But there’s not one singular answer to the data protection quandary in an organization as large and data-heavy as HHS, and Yarborough suggested that each situation’s context should be taken into account in order to build the most effective data strategies.
“Trying to contain that beast, if you will, is not a one size fits all strategy, because a lot of it is contextual depending on where you reside, what type of data you’re working with, and the measures that you undertake to protect it,” Yarborough explained.
Yarborough highlighted HHS’ Health Sector Cybersecurity Coordination Center, or HC3, as one of the agency’s key efforts to support the defense of the healthcare sector’s information technology infrastructure through providing federal employees with ways to better protect themselves against threats.
“A lot of folks within our sector entered that sector, not to be it cyber folks or IT folks.
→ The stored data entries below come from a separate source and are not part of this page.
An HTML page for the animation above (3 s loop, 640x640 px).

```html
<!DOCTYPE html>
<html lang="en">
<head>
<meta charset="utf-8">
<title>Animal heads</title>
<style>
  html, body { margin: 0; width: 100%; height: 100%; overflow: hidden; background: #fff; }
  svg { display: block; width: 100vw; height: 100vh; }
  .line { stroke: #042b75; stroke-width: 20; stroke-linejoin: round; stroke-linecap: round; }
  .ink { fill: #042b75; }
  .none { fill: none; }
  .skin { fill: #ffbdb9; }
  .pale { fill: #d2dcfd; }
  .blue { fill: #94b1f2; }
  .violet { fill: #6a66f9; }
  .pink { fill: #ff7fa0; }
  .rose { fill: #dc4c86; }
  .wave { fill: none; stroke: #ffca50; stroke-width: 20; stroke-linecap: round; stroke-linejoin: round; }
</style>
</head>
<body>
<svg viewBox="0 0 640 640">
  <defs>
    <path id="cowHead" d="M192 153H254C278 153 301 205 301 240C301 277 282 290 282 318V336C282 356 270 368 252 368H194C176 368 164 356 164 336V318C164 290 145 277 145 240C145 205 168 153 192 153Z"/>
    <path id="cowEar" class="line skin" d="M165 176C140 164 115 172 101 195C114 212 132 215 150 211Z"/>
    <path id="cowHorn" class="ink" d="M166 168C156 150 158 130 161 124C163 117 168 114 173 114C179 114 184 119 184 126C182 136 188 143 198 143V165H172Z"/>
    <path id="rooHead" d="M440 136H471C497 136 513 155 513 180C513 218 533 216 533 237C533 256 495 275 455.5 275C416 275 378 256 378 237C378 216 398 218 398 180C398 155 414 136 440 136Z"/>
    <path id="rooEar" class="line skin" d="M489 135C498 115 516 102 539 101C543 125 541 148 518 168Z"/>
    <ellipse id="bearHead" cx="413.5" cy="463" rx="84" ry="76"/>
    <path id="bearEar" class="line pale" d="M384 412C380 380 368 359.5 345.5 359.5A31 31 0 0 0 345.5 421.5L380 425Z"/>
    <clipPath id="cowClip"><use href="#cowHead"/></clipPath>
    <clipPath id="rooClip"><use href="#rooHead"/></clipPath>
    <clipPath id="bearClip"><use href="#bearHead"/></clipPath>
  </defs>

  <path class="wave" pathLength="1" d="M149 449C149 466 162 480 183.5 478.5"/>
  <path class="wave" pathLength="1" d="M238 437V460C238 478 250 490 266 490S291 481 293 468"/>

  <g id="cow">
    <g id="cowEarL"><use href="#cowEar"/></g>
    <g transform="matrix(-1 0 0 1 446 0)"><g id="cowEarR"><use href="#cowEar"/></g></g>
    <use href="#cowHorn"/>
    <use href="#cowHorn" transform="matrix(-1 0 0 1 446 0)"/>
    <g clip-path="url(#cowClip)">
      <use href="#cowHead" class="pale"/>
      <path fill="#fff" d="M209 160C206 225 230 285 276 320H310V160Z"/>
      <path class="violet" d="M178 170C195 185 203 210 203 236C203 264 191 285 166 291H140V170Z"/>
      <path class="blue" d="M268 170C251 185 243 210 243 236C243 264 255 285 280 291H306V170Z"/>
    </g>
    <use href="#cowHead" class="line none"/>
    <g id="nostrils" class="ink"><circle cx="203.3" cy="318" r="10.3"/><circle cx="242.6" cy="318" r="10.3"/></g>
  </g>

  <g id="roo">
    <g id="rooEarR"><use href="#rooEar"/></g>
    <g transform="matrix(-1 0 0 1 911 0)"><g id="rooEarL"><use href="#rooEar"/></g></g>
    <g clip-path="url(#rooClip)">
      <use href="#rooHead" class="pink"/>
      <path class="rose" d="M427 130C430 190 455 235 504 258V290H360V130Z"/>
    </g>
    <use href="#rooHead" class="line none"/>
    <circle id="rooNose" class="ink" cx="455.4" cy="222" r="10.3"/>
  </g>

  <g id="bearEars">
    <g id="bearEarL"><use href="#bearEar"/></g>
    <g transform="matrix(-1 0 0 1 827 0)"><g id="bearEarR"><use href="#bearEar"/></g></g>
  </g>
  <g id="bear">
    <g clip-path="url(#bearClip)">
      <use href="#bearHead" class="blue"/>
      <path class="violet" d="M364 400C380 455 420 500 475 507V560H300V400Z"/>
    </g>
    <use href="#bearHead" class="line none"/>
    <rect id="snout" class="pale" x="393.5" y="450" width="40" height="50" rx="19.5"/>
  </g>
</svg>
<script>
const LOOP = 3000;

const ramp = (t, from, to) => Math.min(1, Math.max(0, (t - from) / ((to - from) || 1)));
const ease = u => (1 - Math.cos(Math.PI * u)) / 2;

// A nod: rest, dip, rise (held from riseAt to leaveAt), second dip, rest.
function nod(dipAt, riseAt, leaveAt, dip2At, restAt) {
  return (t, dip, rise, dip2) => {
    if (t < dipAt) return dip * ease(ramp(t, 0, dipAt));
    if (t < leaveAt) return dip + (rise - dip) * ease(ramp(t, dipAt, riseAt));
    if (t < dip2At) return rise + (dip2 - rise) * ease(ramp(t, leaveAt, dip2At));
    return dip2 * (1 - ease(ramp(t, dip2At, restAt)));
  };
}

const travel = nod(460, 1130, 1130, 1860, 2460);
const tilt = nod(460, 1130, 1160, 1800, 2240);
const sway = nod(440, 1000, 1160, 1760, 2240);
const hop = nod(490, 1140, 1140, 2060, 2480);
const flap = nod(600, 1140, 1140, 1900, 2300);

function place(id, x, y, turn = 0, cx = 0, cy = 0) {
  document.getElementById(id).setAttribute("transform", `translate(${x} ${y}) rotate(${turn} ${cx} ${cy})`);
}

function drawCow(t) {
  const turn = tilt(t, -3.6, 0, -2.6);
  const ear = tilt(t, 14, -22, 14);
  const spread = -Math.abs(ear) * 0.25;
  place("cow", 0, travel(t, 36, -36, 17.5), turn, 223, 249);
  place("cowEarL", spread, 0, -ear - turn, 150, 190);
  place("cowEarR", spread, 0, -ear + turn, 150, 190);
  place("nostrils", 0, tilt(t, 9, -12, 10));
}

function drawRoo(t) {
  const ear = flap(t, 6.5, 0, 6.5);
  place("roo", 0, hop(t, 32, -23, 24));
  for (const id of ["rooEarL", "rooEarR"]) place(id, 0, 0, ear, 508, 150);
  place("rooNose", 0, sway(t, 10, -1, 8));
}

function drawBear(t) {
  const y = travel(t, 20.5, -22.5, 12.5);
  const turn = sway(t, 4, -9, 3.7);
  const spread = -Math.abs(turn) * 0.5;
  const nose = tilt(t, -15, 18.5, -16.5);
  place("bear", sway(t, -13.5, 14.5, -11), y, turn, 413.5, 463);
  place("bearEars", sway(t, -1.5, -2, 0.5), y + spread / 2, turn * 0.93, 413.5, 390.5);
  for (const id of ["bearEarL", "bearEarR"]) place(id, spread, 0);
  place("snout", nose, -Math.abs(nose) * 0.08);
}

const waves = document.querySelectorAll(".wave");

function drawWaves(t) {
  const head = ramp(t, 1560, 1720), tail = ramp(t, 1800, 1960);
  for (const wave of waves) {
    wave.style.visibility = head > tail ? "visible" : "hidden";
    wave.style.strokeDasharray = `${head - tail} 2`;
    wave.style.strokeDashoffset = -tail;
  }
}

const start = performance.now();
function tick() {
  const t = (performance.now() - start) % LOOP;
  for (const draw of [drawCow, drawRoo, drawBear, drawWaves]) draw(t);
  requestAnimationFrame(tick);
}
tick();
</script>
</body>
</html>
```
They entered that community to help care for people and take care of people. So we, through HC3, try to provide some objective information to the sector about cyber threat issues and how those issues might impact the sector, along with some actionable information that they can rely upon to help and mitigation and prevention efforts,” Yarborough said.
The financial sector is another high risk industry for cyber attacks, and George Salmoiraghi, acting director of Sector Cyber Intelligence, Risk Analysis and Resilience at the Department of the Treasury, said his agency is focusing largely on resilience to a wide variety of risk factors.
“We take an all hazards approach,” Salmoiraghi explained. “We are vulnerable to activities from hackers to hurricanes, and if things go down, it can have a multitude of reasons. So we try to build in protections that will allow us to kind of get ahead of issues, be able to practice what exercises might look like and be able to respond and recover.”
Salmoiraghi noted that the Department of the Treasury is an essential component in the protection of the country’s infrastructure because of its ability to liaise with other federal agencies, private sector partners and regulatory colleagues both domestically and internationally.
“We serve as the interface with the rest of the United States government. So financial services is one piece of the broader critical infrastructure puzzle, which means that we have the opportunity to work closely with colleagues at CISA, colleagues at HHS, colleagues at [the Department of State], and we do so on a regular basis as part of either daily activity or as part of interagency or broad policy formulation or activities where there are cross-cutting issues,” he shared.
The Cybersecurity and Infrastructure Security Agency plays a similar role for government agencies in the cybersecurity space as it works to level the playing field and enable each agency to achieve the appropriate degree of protection.
CISA’s Continuous Diagnostics and Mitigation program was established 10 years ago to help agencies reach a level of common parity and maturity in their cybersecurity capabilities, but CDM Program Manager Matt House said the program is expecting to undergo notable shifts in the near future.
“We’re going through some changes in terms of how we pivot for what would likely be the next decade here,” House shared.
“We have often over the last 10 years operated in a role where we are the broker for the HHS, the treasuries, and even the small micro agencies… to ensure that everybody has access to critical cybersecurity capabilities, that they’re implemented in a way that that gives everyone parity and gives everybody a venue through the CDM dashboards to look at things from the same perspective,” he reflected.
Going forward, House said CISA’s CDM program aims to break down barriers between agencies to make it easier for the agency to share information and lessons learned more easily across the government.
House explained that as CISA works with another agency on an acute problem, it should then be able to disseminate information to the other agencies so that they don’t have to discover the same problem independently.
Are you interested in learning more about cyber and how it impacts the broader federal government? Join the Potomac Officers Club’s 2023 Cyber Summit on June 8 to hear insights from cyber experts across government and industry. Register here.